Live cells are being incorporated as active agents and delivery vehicles for a broad range of emerging therapeutic strategies. Successful commercialization of a cell therapy requires more than proving its safety and efficacy to regulators. Ultimately a therapy must be commercially viable, allowing enough patients to be treated with an adequate financial margin to justify investment in it as a product. “Whether the cells used are universal (allogeneic) or patient-specific (autologous), it is unlikely to be wholly one or the…

Building from the Ground Up

    New treatment modalities — as transformative as they may be of our approaches to human healthcare — still need to be profitable for their developers, provide the sorts of returns desired by investors, and be accessible to patients financially. As many industry experts have told us, the venture capital climate these days is much different from that of the early, giddier days of monoclonal antibodies. And with criteria still-emerging around the world for how regenerative medicines are and…

Successful Commercialization Through Industry Collaboration

    Nearly a year ago, the International Society for Cell Therapies (ISCT) decided to integrate industry into its organization to build a stronger platform for commercializing therapies. Robert Deans, vice president of regenerative medicine at Athersys, was invited to serve as a leader of ISCT’s Industry Task Force, which aimed to identify industry roles in its organization. Within two months, the task force invited industry members and chartered a white paper (1) that described how ISCT should go forward.…

Working Together for the Future

Most individuals who choose to pursue a career in healthcare would say they do so because they are driven by a fundamental desire to help people. If you ask people why they decided to work in the field of regenerative medicine, many will tell you it’s because they believe it is the most exciting area of medical research and that it holds the greatest potential to transform medicine as we know it. The transformational potential of stem cells and regenerative…

Opportunities in Regenerative Medicine

Capitol Hill fly-in days (see the last page of this issue) … A focus of Google Ventures (www.google.com/ventures) … A favored new investment arena for GE’s CEO Jeffrey Immelt, the recently named head of President Obama’s economic recovery advisory panel, and Life Technologies’ Greg Lucier … Hardly a day skipped without a major news publication covering some exciting aspect of the science … The provocative cover of Wired magazine’s (www.wired.com/magazine) November 2010 issue … It all sounds like the stuff…

Distinctions Between Analytical and Bioanalytical Test Methods
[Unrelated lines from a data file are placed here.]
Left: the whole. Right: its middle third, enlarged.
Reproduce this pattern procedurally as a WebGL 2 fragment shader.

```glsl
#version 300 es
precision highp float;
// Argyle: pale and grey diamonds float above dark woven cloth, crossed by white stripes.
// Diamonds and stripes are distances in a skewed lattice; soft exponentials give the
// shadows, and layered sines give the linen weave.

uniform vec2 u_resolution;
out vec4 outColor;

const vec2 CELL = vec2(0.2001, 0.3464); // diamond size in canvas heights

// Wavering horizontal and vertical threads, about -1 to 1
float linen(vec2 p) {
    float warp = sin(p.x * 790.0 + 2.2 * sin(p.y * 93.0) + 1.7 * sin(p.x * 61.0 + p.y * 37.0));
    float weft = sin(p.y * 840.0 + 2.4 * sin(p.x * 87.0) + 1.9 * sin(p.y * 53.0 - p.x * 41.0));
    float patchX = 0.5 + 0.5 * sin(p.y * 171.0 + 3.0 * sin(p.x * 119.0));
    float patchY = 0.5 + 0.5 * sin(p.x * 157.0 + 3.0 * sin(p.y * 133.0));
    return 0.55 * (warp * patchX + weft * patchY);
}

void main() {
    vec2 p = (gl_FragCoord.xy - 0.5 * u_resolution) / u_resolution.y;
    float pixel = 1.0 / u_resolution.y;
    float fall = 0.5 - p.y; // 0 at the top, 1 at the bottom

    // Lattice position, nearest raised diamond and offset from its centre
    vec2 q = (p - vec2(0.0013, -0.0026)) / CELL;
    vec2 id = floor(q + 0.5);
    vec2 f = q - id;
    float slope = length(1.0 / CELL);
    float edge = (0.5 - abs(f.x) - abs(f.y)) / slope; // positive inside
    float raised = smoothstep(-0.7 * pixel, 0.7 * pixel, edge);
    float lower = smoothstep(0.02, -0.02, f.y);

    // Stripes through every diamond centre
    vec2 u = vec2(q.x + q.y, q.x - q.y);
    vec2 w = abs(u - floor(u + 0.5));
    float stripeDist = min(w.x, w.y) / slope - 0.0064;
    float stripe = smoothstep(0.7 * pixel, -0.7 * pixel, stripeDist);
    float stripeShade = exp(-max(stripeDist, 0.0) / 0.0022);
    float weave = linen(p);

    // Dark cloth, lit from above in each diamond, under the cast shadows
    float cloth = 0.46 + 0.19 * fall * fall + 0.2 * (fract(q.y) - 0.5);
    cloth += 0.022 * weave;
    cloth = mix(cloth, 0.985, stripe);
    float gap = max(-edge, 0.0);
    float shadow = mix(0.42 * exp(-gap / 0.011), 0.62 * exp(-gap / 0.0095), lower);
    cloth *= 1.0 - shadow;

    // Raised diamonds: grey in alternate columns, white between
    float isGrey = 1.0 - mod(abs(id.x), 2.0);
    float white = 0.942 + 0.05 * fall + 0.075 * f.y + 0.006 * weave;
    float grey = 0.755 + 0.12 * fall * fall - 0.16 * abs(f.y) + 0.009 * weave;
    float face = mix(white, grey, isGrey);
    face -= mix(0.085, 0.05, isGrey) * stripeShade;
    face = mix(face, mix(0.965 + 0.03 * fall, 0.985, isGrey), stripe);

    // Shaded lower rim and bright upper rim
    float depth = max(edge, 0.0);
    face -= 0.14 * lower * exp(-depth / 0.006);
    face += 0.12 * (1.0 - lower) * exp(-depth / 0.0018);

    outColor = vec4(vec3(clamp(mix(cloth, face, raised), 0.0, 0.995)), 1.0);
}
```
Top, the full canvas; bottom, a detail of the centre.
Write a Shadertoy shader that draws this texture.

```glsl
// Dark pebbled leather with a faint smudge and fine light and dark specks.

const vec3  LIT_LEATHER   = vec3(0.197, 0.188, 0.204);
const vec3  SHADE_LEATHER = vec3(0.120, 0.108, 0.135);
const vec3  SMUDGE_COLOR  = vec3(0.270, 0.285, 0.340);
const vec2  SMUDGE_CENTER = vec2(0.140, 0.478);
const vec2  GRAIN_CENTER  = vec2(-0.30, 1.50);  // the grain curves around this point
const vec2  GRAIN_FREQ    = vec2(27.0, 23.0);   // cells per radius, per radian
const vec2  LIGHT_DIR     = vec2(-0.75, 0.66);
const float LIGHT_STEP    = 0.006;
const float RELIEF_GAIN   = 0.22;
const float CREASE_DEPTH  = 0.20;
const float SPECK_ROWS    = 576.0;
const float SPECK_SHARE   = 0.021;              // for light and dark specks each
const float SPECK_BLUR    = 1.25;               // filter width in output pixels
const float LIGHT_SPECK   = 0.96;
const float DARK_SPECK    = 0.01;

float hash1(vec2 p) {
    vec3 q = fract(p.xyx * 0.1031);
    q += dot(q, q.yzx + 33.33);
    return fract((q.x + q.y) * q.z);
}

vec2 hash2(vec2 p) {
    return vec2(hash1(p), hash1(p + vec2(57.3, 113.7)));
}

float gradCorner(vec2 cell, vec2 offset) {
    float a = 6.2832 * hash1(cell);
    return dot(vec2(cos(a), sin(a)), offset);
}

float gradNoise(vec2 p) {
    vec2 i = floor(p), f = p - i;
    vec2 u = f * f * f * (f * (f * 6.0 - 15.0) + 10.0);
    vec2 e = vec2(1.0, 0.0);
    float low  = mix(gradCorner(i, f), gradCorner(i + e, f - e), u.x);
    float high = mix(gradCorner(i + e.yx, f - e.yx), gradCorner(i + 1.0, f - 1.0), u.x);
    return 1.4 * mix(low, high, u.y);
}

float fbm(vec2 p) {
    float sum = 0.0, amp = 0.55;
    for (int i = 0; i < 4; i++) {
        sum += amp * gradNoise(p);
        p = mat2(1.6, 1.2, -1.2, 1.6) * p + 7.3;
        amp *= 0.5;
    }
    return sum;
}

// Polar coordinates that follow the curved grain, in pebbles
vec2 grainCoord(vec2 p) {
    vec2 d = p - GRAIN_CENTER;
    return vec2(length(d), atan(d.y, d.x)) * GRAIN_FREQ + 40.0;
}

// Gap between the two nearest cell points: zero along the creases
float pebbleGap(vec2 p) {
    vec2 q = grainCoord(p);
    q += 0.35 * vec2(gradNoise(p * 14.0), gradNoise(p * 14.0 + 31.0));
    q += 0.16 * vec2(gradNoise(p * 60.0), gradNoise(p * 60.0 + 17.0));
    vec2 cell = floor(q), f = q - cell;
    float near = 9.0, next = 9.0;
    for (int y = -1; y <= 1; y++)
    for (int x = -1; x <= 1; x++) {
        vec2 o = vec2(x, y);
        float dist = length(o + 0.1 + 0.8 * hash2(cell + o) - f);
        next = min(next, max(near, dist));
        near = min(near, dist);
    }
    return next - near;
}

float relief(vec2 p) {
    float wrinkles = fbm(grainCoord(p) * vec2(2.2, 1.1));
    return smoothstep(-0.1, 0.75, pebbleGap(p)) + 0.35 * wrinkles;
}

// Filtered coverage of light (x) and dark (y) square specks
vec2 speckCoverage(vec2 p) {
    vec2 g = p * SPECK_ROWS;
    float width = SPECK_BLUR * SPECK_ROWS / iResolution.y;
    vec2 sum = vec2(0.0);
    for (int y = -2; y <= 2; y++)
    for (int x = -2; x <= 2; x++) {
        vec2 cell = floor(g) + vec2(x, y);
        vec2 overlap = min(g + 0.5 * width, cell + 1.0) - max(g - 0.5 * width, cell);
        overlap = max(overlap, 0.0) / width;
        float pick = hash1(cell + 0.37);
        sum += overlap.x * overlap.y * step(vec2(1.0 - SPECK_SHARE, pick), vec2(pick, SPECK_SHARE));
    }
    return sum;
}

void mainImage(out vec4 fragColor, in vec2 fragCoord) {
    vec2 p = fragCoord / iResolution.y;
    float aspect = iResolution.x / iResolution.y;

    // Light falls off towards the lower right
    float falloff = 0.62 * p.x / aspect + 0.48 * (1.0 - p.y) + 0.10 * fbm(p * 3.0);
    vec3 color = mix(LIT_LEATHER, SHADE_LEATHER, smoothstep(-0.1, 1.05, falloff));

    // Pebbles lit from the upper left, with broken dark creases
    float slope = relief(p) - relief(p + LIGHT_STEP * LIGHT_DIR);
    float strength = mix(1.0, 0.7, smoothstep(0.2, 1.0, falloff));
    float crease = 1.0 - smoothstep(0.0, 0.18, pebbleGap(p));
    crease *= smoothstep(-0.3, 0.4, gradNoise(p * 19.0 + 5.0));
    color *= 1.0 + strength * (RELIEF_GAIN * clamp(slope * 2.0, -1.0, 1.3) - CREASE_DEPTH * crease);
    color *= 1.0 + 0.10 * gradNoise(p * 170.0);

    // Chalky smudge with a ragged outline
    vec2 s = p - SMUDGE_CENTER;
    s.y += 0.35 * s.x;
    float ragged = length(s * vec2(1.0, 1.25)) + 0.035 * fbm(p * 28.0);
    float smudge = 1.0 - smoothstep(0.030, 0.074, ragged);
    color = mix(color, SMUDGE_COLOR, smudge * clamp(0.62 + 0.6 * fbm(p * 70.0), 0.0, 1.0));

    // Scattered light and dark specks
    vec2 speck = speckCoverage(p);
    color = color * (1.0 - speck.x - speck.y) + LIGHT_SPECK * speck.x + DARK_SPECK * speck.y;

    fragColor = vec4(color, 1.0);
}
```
Analytical methods used for characterization, release, and stability testing of biotechnological/biological products are often automatically referred to as “bioanalytical” methods by some in the field. Many times the term is used to distinguish between test methods applied to small-molecule chemical products and those for macromolecular, biologically based products. It seems sensible enough: We use analytical methods to test chemical pharmaceutical products, so aren’t test methods used for biopharmaceutical products therefore bioanalytical methods? Any way, who cares whether the term is…

Stem-Cell–Based Therapies

A recent review of therapeutics in clinical development revealed 68 stem cell-based approaches (1). The majority of those leverage a patient’s own hematopoietic stem cells; others are exploring use of mesenchymal, neural, or embryonic stem cells. Here I highlight new therapeutic applications of stem cells and explore advances in the areas of induced pluripotent stem cells (iPS cells) and process-scale production of stem cells. Both should create new opportunities for stem cell-based therapies. Types of Stem Cells Hematopoietic stem cell…

A 483 Primer

The words of George Santayana — “Those who do not remember the past are condemned to repeat it” — ring especially true for companies regulated under good manufacturing practices (GMPs). Learning from and reacting to lessons from past inspections (both your own and those of other companies) is one of the best ways to prepare for future inspections. Regular review and close study of 483 notices issued during inspections can be an efficient and accessible means of identifying and absorbing…